It was hard to tell where the roots of this music lay – perhaps in Nina’s previous band, Robin Crutchfield’s rackety Dark Day, or in the relentless surge of Lydia Lunch’s Teenage Jesus, or in John Cale’s howling viola – but Ut were always something separate, something apart. When I first experienced Babes In Toyland, I tried to explain their dissonant surge in terms of Ut – but soon realised that beyond the two bands’ beautiful, scaly noise there really weren’t that many parallels to be drawn.
Ut’s reluctance to pander was matched only by their hatred of the studio – or so it seemed. A cassette, Ut Live, was released on Out in 1981, and a 12-inch followed, both of which captured Ut in their brutal, uncompromising rawness. But it took eight years after their conception in December 1978 for the band to be accorded a full-length release, 1986’s Conviction wherein the band finally documented some of their torturous unease, their fractured individuality shaped through bloody-mindedness into a coherent whole. It was excellent, as was 1987’s long overdue retrospective Early Live Life, both records as dense and emotional and fragile as you’d expect from a band who’d made a career out of onstage deliberation. It wasn’t until Ut released their final brace of records, however – the double 12-inch In Gut’s House (1988) and Griller (1989) – that they managed to truly capture the intensity of their live shows on vinyl.

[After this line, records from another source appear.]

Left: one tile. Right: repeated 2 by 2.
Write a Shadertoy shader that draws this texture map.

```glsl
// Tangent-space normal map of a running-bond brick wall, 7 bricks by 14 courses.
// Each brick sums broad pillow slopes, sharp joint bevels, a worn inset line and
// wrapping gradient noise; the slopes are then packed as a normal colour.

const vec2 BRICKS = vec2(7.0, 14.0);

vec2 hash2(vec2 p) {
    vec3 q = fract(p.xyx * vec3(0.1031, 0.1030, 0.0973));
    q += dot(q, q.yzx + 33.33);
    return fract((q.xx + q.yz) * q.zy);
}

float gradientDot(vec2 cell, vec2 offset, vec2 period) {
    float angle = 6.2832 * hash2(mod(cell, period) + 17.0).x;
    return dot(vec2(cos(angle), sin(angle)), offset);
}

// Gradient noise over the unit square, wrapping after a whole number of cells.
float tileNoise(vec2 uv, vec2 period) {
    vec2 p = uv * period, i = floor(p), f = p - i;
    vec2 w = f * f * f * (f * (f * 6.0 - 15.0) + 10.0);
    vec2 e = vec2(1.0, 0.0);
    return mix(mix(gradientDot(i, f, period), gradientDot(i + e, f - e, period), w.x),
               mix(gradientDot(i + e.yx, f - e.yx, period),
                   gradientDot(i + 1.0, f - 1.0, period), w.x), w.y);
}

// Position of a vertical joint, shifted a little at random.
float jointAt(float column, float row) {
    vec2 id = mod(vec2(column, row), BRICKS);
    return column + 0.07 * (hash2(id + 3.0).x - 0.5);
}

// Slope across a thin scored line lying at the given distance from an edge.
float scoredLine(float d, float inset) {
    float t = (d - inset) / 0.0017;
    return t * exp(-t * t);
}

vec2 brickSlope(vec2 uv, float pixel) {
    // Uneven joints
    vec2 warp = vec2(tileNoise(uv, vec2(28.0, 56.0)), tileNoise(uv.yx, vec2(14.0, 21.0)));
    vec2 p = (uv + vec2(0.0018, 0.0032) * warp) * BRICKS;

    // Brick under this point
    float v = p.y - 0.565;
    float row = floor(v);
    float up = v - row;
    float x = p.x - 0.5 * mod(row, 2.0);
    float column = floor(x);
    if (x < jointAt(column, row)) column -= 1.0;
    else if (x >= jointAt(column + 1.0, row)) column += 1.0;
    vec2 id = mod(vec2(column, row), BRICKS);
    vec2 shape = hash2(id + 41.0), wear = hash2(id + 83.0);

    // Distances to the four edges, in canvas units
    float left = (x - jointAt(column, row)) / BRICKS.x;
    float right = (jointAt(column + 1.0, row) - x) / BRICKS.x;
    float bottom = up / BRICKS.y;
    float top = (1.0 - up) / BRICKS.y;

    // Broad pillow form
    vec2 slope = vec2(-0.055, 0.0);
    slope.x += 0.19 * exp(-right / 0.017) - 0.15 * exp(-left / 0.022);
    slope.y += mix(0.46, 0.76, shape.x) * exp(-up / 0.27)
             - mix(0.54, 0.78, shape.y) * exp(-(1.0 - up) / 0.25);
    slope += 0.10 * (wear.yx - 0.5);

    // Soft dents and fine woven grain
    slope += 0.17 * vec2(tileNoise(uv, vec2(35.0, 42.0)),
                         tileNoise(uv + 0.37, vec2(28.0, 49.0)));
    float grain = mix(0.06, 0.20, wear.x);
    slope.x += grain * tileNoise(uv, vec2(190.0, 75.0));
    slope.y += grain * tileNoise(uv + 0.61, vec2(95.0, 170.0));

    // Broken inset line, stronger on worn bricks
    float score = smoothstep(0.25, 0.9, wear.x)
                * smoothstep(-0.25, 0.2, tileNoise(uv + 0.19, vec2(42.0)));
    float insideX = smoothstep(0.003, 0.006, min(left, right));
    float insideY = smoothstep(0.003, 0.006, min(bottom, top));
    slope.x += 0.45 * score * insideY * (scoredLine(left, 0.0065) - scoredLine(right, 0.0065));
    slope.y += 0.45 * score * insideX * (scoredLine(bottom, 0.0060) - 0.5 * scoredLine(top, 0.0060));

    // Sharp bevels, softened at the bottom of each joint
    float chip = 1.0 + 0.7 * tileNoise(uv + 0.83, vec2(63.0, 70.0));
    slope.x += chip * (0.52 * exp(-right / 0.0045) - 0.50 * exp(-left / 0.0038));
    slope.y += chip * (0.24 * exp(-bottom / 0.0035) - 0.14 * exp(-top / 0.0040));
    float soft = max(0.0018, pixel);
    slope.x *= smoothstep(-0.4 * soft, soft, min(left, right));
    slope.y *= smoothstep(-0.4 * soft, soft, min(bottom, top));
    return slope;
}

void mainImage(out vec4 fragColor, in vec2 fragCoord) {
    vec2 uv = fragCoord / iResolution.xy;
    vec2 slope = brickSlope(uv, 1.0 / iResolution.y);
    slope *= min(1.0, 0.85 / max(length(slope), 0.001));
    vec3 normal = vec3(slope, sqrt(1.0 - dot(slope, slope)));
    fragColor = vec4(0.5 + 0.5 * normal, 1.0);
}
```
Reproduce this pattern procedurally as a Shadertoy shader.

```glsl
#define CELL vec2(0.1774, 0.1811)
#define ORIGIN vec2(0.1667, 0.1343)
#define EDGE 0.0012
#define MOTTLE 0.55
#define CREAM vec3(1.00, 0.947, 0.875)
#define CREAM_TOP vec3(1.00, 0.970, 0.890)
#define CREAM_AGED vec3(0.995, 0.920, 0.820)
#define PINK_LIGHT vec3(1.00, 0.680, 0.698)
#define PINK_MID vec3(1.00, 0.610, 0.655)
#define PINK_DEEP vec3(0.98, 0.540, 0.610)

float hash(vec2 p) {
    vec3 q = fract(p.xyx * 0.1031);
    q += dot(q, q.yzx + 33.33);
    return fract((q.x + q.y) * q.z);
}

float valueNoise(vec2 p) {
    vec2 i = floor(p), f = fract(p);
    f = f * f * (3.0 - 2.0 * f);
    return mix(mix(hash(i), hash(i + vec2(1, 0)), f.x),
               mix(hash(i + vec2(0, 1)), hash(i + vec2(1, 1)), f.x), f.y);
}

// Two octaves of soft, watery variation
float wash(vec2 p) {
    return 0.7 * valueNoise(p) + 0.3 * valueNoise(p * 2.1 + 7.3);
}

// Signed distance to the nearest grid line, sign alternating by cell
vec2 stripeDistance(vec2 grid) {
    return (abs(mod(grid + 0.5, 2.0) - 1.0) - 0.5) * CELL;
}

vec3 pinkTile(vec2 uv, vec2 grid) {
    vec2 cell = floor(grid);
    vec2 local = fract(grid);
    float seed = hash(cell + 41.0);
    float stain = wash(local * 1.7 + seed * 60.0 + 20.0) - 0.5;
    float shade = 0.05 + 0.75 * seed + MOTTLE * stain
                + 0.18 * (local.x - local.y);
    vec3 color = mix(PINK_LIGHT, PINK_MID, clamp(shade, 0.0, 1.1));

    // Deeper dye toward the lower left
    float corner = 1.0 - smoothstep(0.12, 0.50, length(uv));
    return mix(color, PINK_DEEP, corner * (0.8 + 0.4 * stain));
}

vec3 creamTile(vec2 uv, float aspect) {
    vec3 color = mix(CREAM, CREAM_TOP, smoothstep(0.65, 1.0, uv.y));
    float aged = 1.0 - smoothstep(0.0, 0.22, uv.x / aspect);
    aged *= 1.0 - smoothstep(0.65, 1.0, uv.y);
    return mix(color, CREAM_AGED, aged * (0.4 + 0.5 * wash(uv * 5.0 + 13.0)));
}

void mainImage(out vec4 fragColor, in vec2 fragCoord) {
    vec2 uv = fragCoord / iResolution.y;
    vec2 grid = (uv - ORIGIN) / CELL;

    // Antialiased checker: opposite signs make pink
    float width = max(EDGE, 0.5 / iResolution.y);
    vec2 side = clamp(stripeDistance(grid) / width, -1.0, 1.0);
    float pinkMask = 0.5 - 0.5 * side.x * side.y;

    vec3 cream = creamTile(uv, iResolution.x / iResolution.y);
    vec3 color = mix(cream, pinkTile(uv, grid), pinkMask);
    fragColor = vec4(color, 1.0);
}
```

Even 18 years on, In Gut’s House is astonishing: 10 songs that scrape and scour away until they reach that elusive core at the very heart of music, the core so very few bands reach (maybe The Velvet Underground on ‘Venus On Furs,’ perhaps Sonic Youth on ‘Death Valley ‘69’).
On In Gut’s House, Ut transcended their origins, their surroundings – everything and anything – most especially on the two middle songs, the violin-scarred ‘Shut Fog’ and ‘Homebled.’ The entire album is a series of epiphanies and denouements, bursts of impassioned vocals offset by clattering drumbeats and needling guitar. Lyrics were dark utterances, part Patti Smith, part something altogether more feral and vulnerable.
Griller is damn fine, too, but it pales in comparison. Maybe Ut realised they couldn’t hope to repeat the moment. The 11 songs present still shredded; deep, malicious, urgent and intricately layered. (You can tell now where its producer Steve Albini discovered the sound he later used to such devastating effect on PJ Harvey’s Rid Of Me.) Brief guest member Charlie D pounded up a welter of intent on the drums: relentless, heavy, frantic and … just … blam blam blam blam blam blam blam…
Everett True interviews Ut
Realisation: “The goalie’s anxiety at the penalty kick.
— Everett True